- CSX and Canadian National Railway will offer a new intermodal service beginning Oct. 7, connecting Montreal and Southern Ontario to Philadelphia, New York, New Jersey and the New York City metropolitan area, where CSX currently offers service, according to a press release.
- "This new intermodal offering aims to convert long-haul trucks to interline rail services," Keith Reardon, senior vice-president of consumer product supply chain at CN, said in a statement. "Trains will run directly into the heart of the metropolitan markets of Toronto and Montreal via CN intermodal yards, making this partnership a natural opportunity for both railroads."
- Intermodal revenue at CSX was down 11% in the second quarter. CN posted a 15% bump in intermodal revenue during the same period.
Taking freight off of the highways and onto the rails is arguably Canadian and U.S. railroads' number one goal and the aim of this partnership.
"Answering a need expressed by our customers, this new service positions us to capture market share from trucks and increases capacity in these expedited lanes, as larger container ships call at the Port of Philadelphia and Port of New York and New Jersey,” CSX CEO Jim Foote said in a statement.

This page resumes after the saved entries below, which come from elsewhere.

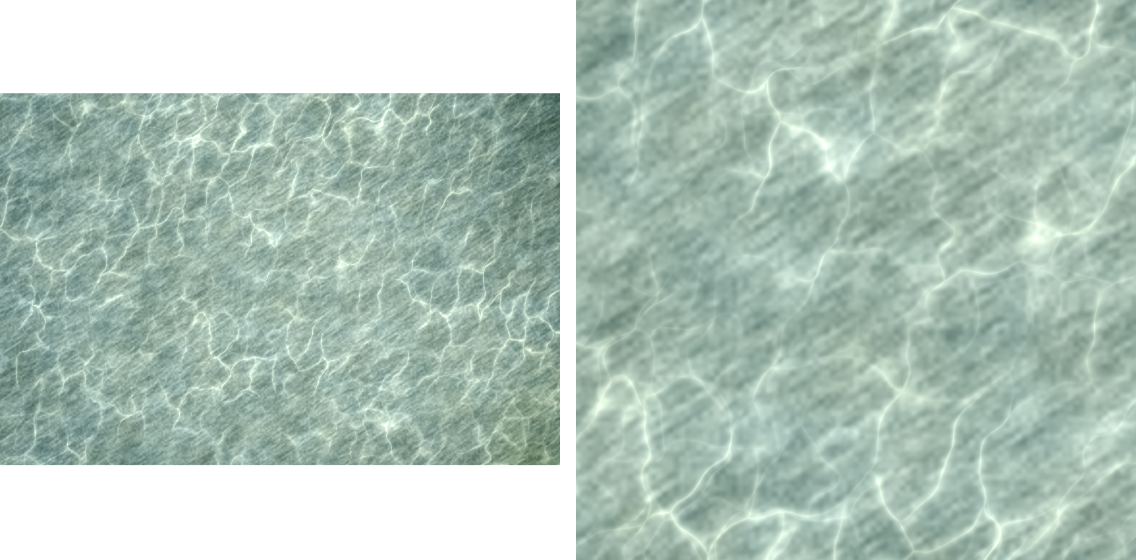
Left, the full canvas; right, a detail of the centre.
A WebGL 2 fragment shader for this texture:

```glsl
#version 300 es
precision highp float;
// Sunlit shallow water: pale caustic nets over streaked sand, in a wide band on white.
uniform vec2 u_resolution;
out vec4 fragColor;

vec2 hash2(vec2 p) {
  vec3 q = fract(p.xyx * vec3(0.1031, 0.1030, 0.0973));
  q += dot(q, q.yzx + 33.33);
  return fract((q.xx + q.yz) * q.zy);
}

float noise(vec2 p) {
  vec2 i = floor(p), f = fract(p);
  f = f * f * (3.0 - 2.0 * f);
  return mix(mix(hash2(i).x, hash2(i + vec2(1, 0)).x, f.x),
             mix(hash2(i + vec2(0, 1)).x, hash2(i + vec2(1, 1)).x, f.x), f.y);
}

float fbm(vec2 p) {
  float sum = 0.0, amp = 0.5;
  for (int k = 0; k < 4; k++) {
    sum += amp * noise(p);
    p = mat2(1.6, 1.2, -1.2, 1.6) * p + 7.3;
    amp *= 0.5;
  }
  return sum / 0.9375;
}

// Nearest cell distance, and the gap to the second nearest (zero on cell borders).
vec2 cells(vec2 p) {
  vec2 i = floor(p), f = fract(p);
  float near = 9.0, second = 9.0;
  for (int y = -1; y <= 1; y++)
    for (int x = -1; x <= 1; x++) {
      vec2 o = vec2(x, y);
      float d = length(o + 0.1 + 0.8 * hash2(i + o) - f);
      second = min(second, max(near, d));
      near = min(near, d);
    }
  return vec2(near, second - near);
}

void main() {
  vec2 uv = gl_FragCoord.xy / u_resolution;
  float left = 1.0 - smoothstep(0.0, 0.45, uv.x);
  float right = smoothstep(0.65, 1.0, uv.x) * smoothstep(0.2, 0.55, uv.y);

  // Wavy domain: cells lean diagonally, and stretch upright on the right.
  vec2 warp = vec2(fbm(uv * 11.0), fbm(uv * 11.0 + 40.0)) - 0.5;
  vec2 ripple = vec2(noise(uv * 55.0), noise(uv * 55.0 + 90.0)) - 0.5;
  vec2 p = uv + 0.065 * warp + 0.011 * ripple;
  vec2 q = vec2(p.x - 0.3 * p.y, (p.y - 0.5) * (1.0 - 0.35 * right) - 0.12 * p.x);

  // Caustic nets at three sizes, each fading in and out.
  vec2 net = cells(q * vec2(21.0, 15.0) + 30.0);
  vec2 fine = cells(q * vec2(34.0, 27.0) + 70.0);
  vec2 broad = cells(q * vec2(10.0, 6.0) + 11.0);
  float glow = fbm(uv * 15.0 + 20.0);
  float lines = exp(-net.y * 10.0) * mix(0.04, 0.27, smoothstep(0.3, 0.7, glow));
  lines += exp(-fine.y * 7.0) * 0.11 * smoothstep(0.35, 0.7, fbm(uv * 13.0 + 60.0));
  lines += exp(-broad.y * 20.0) * 0.20 * smoothstep(0.38, 0.65, fbm(uv * 9.0 + 80.0));

  // Sand grain drawn out along a rising diagonal.
  vec2 s = mat2(0.84, -0.54, 0.54, 0.84) * uv;
  float grain = 0.16 * (noise(s * vec2(75.0, 260.0)) - 0.5);
  grain += 0.10 * (noise(s * vec2(32.0, 120.0) + 50.0) - 0.5);
  grain += 0.11 * (noise(uv * 290.0 + 15.0) - 0.5);

  // Broad light: bright middle, dim corners and a dim upper right.
  vec2 c = uv - vec2(0.5, 0.5);
  float tone = 0.605 - 0.50 * dot(c, c * vec2(1.0, 1.2));
  tone -= 0.07 * smoothstep(0.65, 0.95, uv.x) * smoothstep(0.4, 0.75, uv.y);
  tone += 0.04 * exp(-60.0 * dot(uv - vec2(0.86, 0.34), uv - vec2(0.86, 0.34)));
  tone += 0.17 * (fbm(s * vec2(14.0, 24.0)) - 0.5);
  tone += 0.05 * (net.x - 0.45);
  tone += lines + grain;

  vec3 water = vec3(tone, tone * 0.95 + 0.13, tone * 0.91 + 0.105);
  float tint = fbm(uv * 22.0 + 33.0) - 0.5;
  water += vec3(-0.03, 0.0, 0.05) * (tint + 0.25 * left);
  water -= vec3(0.0, 0.01, 0.06) * smoothstep(0.75, 1.0, uv.x) * smoothstep(0.45, 0.18, uv.y);
  water -= vec3(0.0, 0.0, 0.10) * max(lines - 0.1, 0.0);

  // White margins above and below the band.
  float edge = 0.7 / u_resolution.y;
  float band = smoothstep(-edge, edge, 0.332 - abs(uv.y - 0.5015));
  fragColor = vec4(mix(vec3(1.0), clamp(water, 0.0, 1.0), band), 1.0);
}
```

Many Class I railroads are banking on intermodal freight representing a major part of their future growth. CN has been particularly bullish, making two recent trucking acquisitions and suggesting there may be more on the way. CSX too has been committed to intermodal growth, with Foote as one of the most vocal rail leaders espousing that the railroads need to transform into a premium service.
In January, Foote said providing a "valuable service" is "changing the dynamics and we are starting to get business from truck that historically moved on rail that's now coming back because of the changes we have made."
It may seem counterintuitive that Class I's like CSX would cut intermodal pairs and "rationalize" networks in the name of precision-scheduled railroading (PSR) — potentially leading to less comprehensive and less attractive intermodal service.
Foote and other PSR-believers have historically contended the efficiency and reliability that come from PSR will be a benefit to customers and make the rails more competitive with the highways. Some vocal customers disagree.
Actions like this new partnership don't happen overnight, but the addition of new intermodal service does represent a departure from the last year or two of service cuts.
By July, a "puzzling" economy and softening trucking market combined with fewer intermodal lanes caused CSX to adjust its 2019 revenue projections down, so this move may be a sign that the railroad sees the value in adding service, on top of chasing the utmost efficiency.